=== Begin Enclosure ===

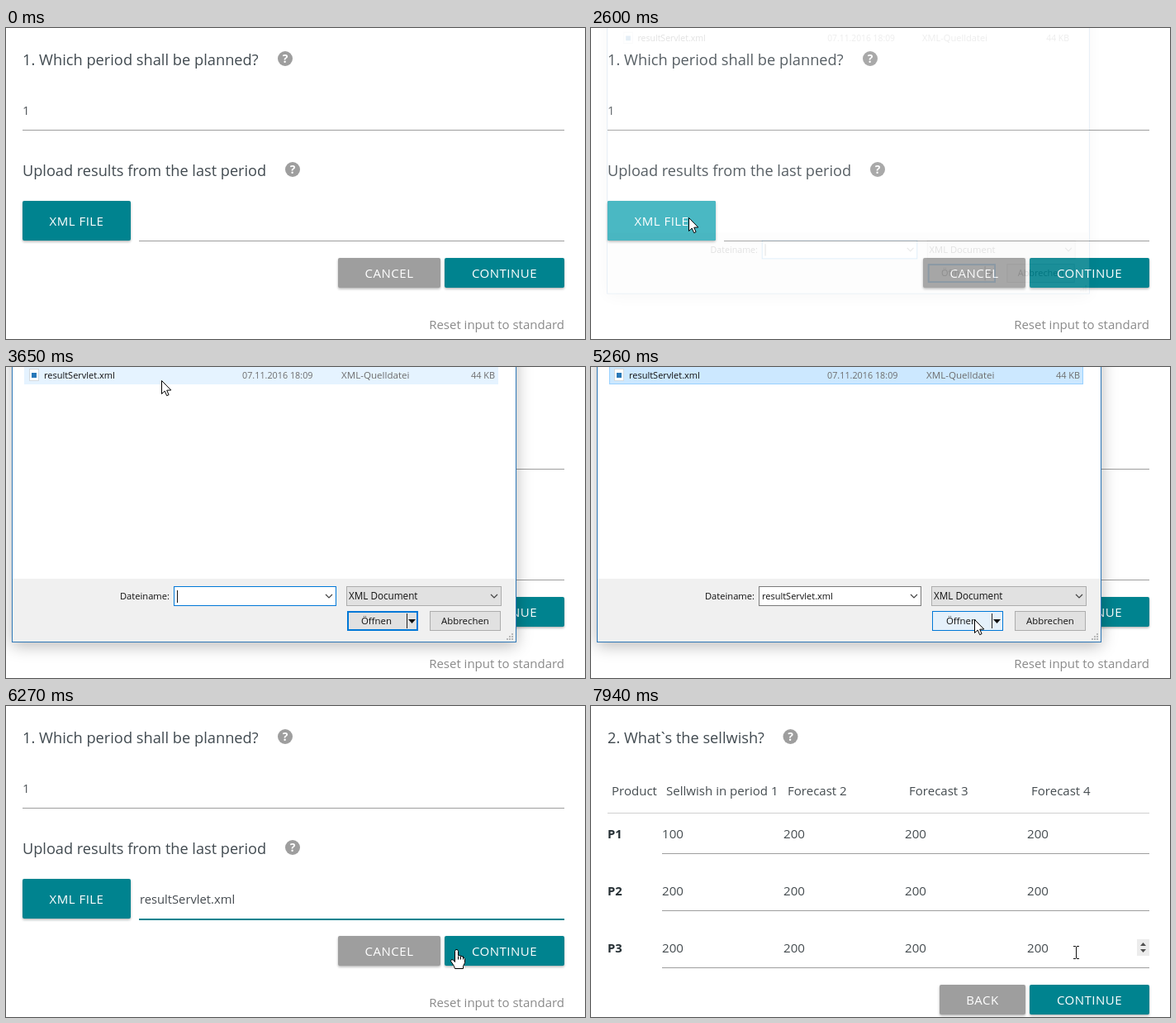
Animation of 701x376 px, one loop 7.99 s. Source, as an HTML page with a canvas:

```html
<!DOCTYPE html>
<html lang="en">
<head>
<meta charset="utf-8">
<title>Period planning form</title>
<style>
html, body { margin: 0; width: 100%; height: 100%; overflow: hidden; background: #fff; }
canvas { display: block; width: 701px; height: 376px; }
</style>
</head>
<body>
<canvas id="stage" width="701" height="376"></canvas>
<script>
const W = 701, H = 376, LOOP = 7990;
const TEAL = '#00838f', GREY = '#9e9e9e', BLUE = '#0078d7', INK = '#414a50';
const screen = document.getElementById('stage').getContext('2d');
const layer = Object.assign(document.createElement('canvas'), { width: W, height: H }).getContext('2d');
let g = screen;

const clamp = v => Math.max(0, Math.min(1, v));
const ramp = (t, a, b) => clamp((t - a) / (b - a));
const easeOut = p => 1 - (1 - p) * (1 - p);
const easeInOut = p => p * p * (3 - 2 * p);
const mix = (a, b, p) => a + (b - a) * p;

function rect(x, y, w, h, color) {
  g.fillStyle = color;
  g.fillRect(x, y, w, h);
}

function box(x, y, w, h, fill, border, line = 1) {
  rect(x, y, w, h, border);
  rect(x + line, y + line, w - 2 * line, h - 2 * line, fill);
}

function text(s, x, y, size, color, { weight = 400, align = 'left', spacing = 0 } = {}) {
  g.font = `${weight} ${size}px "Open Sans", "Noto Sans", sans-serif`;
  g.letterSpacing = spacing + 'px';
  g.textAlign = align;
  g.fillStyle = color;
  g.fillText(s, x, y);
}

function poly(points, fill, stroke) {
  g.beginPath();
  points.forEach(([x, y]) => g.lineTo(x, y));
  g.closePath();
  g.fillStyle = fill;
  g.fill();
  if (stroke) {
    g.strokeStyle = stroke;
    g.lineWidth = 1;
    g.lineJoin = 'round';
    g.stroke();
  }
}

// Draws a group off screen so that it fades as one picture.
function fade(alpha, draw, scale = 1, cx = 0, cy = 0) {
  if (alpha <= 0) return;
  g = layer;
  g.setTransform(1, 0, 0, 1, 0, 0);
  g.clearRect(0, 0, W, H);
  g.setTransform(scale, 0, 0, scale, cx * (1 - scale), cy * (1 - scale));
  draw();
  g = screen;
  g.globalAlpha = alpha;
  g.drawImage(layer.canvas, 0, 0);
  g.globalAlpha = 1;
}

function button(label, x, y, w, h, color, glow = 0) {
  g.save();
  g.shadowColor = 'rgba(0,0,0,.3)';
  g.shadowBlur = 3;
  g.shadowOffsetY = 1.5;
  g.fillStyle = color;
  g.beginPath();
  g.roundRect(x, y, w, h, 2);
  g.fill();
  g.restore();
  if (glow) {
    g.fillStyle = `rgba(50,175,187,${glow})`;
    g.fill();
  }
  text(label, x + w / 2, y + h / 2 + 5.5, 15, '#fff', { weight: 500, align: 'center', spacing: 0.5 });
}

function help(x, y) {
  g.fillStyle = GREY;
  g.beginPath();
  g.arc(x, y, 9, 0, 7);
  g.fill();
  text('?', x, y + 5.2, 14, '#fff', { weight: 700, align: 'center' });
}

function underline(x, y, focus) {
  rect(x, y, 676 - x, 1, GREY);
  if (!focus) return;
  g.save();
  g.globalAlpha *= focus;
  rect(x, y, 676 - x, 2, TEAL);
  g.restore();
}

function spinner(y) {
  rect(661, y, 15, 20, '#ececec');
  poly([[665, y + 8], [668.5, y + 4], [672, y + 8]], '#505050');
  poly([[665, y + 12], [668.5, y + 16], [672, y + 12]], '#505050');
}

function uploadPage(t) {
  rect(0, 0, W, H, '#fff');
  text('1. Which period shall be planned?', 20, 45, 18.25, INK);
  help(338, 37);
  text('1', 20, 105, 15, '#50565a');
  if (t >= 700 && t < 2200) spinner(90);
  if (t >= 1110 && t < 1640) rect(29, 92, 1, 16, '#222');
  underline(20, 123, ramp(t, 1080, 1290) * (1 - ramp(t, 2110, 2360)));

  text('Upload results from the last period', 20, 179, 18.15, INK);
  help(347, 171);
  const glow = t >= 2600 ? 1 - ramp(t, 6070, 6220) : 0;
  button('XML FILE', 20, 209, 131, 48, TEAL, glow);
  if (t >= 5540) text('resultServlet.xml', 162, 239, 14.75, '#454b50');
  underline(161, 257, ramp(t, 5540, 5810));
  button('CANCEL', 402, 278, 124, 36, GREY);
  button('CONTINUE', 531, 278, 145, 36, TEAL);
  text('Reset input to standard', 676, 364, 15, '#8a8a8a', { align: 'right' });
}

function sellPage(t) {
  rect(0, 0, W, H, '#fff');
  text('2. What', 20, 45, 18.2, INK);
  text('`', 82, 45, 18.2, INK);
  text('s the sellwish?', 89.5, 45, 18.2, INK);
  help(241.5, 37);
  const cols = [86, 233, 380, 528];
  ['Sellwish in period 1', 'Forecast 2', 'Forecast 3', 'Forecast 4']
    .forEach((s, i) => text(s, cols[i] + 5, 108, 15.05, '#454c50'));
  text('Product', 25, 108, 15.05, '#454c50');
  rect(20, 129, 656, 1, '#d0d0d0');
  for (let row = 0; row < 3; row++) {
    const y = 160 + row * 69;
    text('P' + (row + 1), 20, y, 14.8, '#263035', { weight: 700 });
    cols.forEach((x, i) => text(row + i ? '200' : '100', x, y, 15.1, '#454c50'));
    rect(86, y + 18, 590, 1, GREY);
  }
  if (t >= 7760) spinner(282);
  button('BACK', 422, 337, 104, 36, GREY);
  button('CONTINUE', 531, 337, 145, 36, TEAL);
}

function chevron(x, y) {
  g.strokeStyle = '#444';
  g.lineWidth = 1.2;
  g.beginPath();
  g.moveTo(x - 4, y - 2);
  g.lineTo(x, y + 2);
  g.lineTo(x + 4, y - 2);
  g.stroke();
}

function fileRow(t, mouse) {
  if (t >= 3850) box(22, -2, 574, 23, '#cce8ff', '#99d1ff');
  else if (t > 3070 && mouse.y < 22) rect(22, 0, 574, 21, '#e5f3ff');
  box(28, 2, 12, 15, '#fff', '#d5dbe0');
  rect(31, 7, 6, 6, '#2878b8');
  text('resultServlet.xml', 46, 14, 11, '#111');
  text('07.11.2016 18:09', 286, 14, 10.8, '#6d6d6d');
  text('XML-Quelldatei', 406, 14, 11.6, '#6d6d6d');
  text('44 KB', 592, 14, 10.9, '#6d6d6d', { align: 'right' });
}

function dialog(t, mouse) {
  g.save();
  g.shadowColor = 'rgba(0,0,0,.28)';
  g.shadowBlur = 18;
  g.shadowOffsetY = 4;
  rect(7, -40, 611, 373, '#2f78b7');
  g.restore();
  rect(8, -40, 609, 372, '#fff');
  rect(8, 256, 609, 76, '#f0f0f0');
  fileRow(t, mouse);

  const chosen = t >= 3850, typing = t < 4050;
  text('Dateiname:', 138, 281, 11.15, '#111');
  box(203, 265, 197, 24, '#fff', typing ? BLUE : '#7a7a7a');
  if (chosen) text('resultServlet.xml', 207, 281, 11, '#111');
  if (typing && (t < 3070 || t >= 3600)) rect(207, 270, 1, 15, '#111');
  chevron(391, 277);

  const overType = t > 4450 && mouse.x >= 412 && mouse.y >= 265 && mouse.y < 289;
  box(412, 265, 188, 24, overType ? '#e5f1fb' : '#e1e1e1', overType ? BLUE : '#adadad');
  text('XML Document', 415, 281, 11.7, '#111');
  chevron(591, 277);

  const overOpen = t > 4450 && mouse.y >= 295;
  const openFill = t >= 5310 ? '#cce4f7' : overOpen ? '#e5f1fb' : '#e1e1e1';
  box(413, 295, 86, 24, openFill, BLUE, overOpen ? 1 : 2);
  text('Öffnen', 430, 311, 11.4, '#111');
  rect(485, 298, 1, 18, '#222');
  poly([[487, 305], [496, 305], [491.5, 310]], '#111');
  box(513, 295, 86, 24, '#e1e1e1', '#adadad');
  text('Abbrechen', 527, 311, 11.4, '#111');
  for (let i = 0; i < 3; i++)
    for (let j = 0; j <= i; j++) rect(606 + i * 3, 328 - j * 3, 2, 2, '#b8b8b8');
}

// Pointer stops: time, x, y.
const path = [
  [160, 455, 338], [290, 114, 174], [520, 114, 174], [820, 133, 97],
  [1470, 133, 97], [1950, 118, 229], [3050, 118, 229], [3650, 188, 16],
  [4030, 188, 16], [4450, 409, 268], [4630, 409, 268], [5200, 464, 305],
  [6060, 464, 305], [6270, 545, 294], [6660, 587, 298], [LOOP, 587, 298]
];

function pointer(t) {
  if (t < path[0][0]) return { x: -99, y: -99 };
  const i = path.findIndex(k => t < k[0]);
  const [t0, x0, y0] = path[i - 1], [t1, x1, y1] = path[i];
  const p = easeInOut(ramp(t, t0, t1));
  return { x: mix(x0, x1, p), y: mix(y0, y1, p) };
}

function arrow() {
  poly([[0, 0], [0, 16], [3.7, 12.6], [6.2, 18.2], [8.6, 17.1], [6.2, 11.7], [11.3, 11.5]], '#fff', '#000');
}

function hand() {
  poly([[-2, 2], [-1, 0], [1, 0], [2, 2], [2, 7], [5, 7.5], [8, 9], [10, 11], [10, 16], [8, 20],
    [8, 23], [-2, 23], [-3, 20], [-7, 14], [-6, 12], [-4, 12.5], [-2, 15]], '#fff', '#000');
  for (const x of [2, 5, 8]) rect(x - 0.5, 8, 1, 4, '#000');
}

function beam() {
  rect(0, -7, 1, 14, '#111');
  for (const y of [-8, 7]) {
    rect(-3, y, 3, 1, '#111');
    rect(1, y, 3, 1, '#111');
  }
}

function cursor(t, { x, y }) {
  const inField = t < 2000 && y > 80 && y < 124;
  const onButton = t > 5600 && t < 7060 && (x < 526 || x >= 531);
  g.save();
  g.translate(Math.round(x) + 0.5, Math.round(y) + 0.5);
  if (inField || t >= 7060) {
    g.translate(-0.5, -0.5);
    beam();
  } else if (onButton) hand();
  else arrow();
  g.restore();
}

function draw(t) {
  const mouse = pointer(t);
  g = screen;
  if (t < 6920) {
    uploadPage(t);
  } else {
    rect(0, 0, W, H, '#ededed');
    fade(1 - ramp(t, 6890, 7060), () => uploadPage(t));
    fade(easeOut(ramp(t, 7092, 7820)), () => sellPage(t));
  }
  if (t >= 2600 && t < 5720) {
    const open = ramp(t, 2570, 2830), close = ramp(t, 5460, 5720);
    const scale = 1 - 0.0555 * (1 - easeOut(open)) - 0.055 * close * close;
    fade(open * (1 - close), () => dialog(t, mouse), scale, 290, 65);
  }
  cursor(t, mouse);
}

const start = performance.now();
function tick() {
  draw((performance.now() - start) % LOOP);
  requestAnimationFrame(tick);
}
tick();
</script>
</body>
</html>
```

=== End Enclosure ===

Lines of the material that hold the word "globalAlpha" should be counted, and the number alone given.

__Answer below__. 3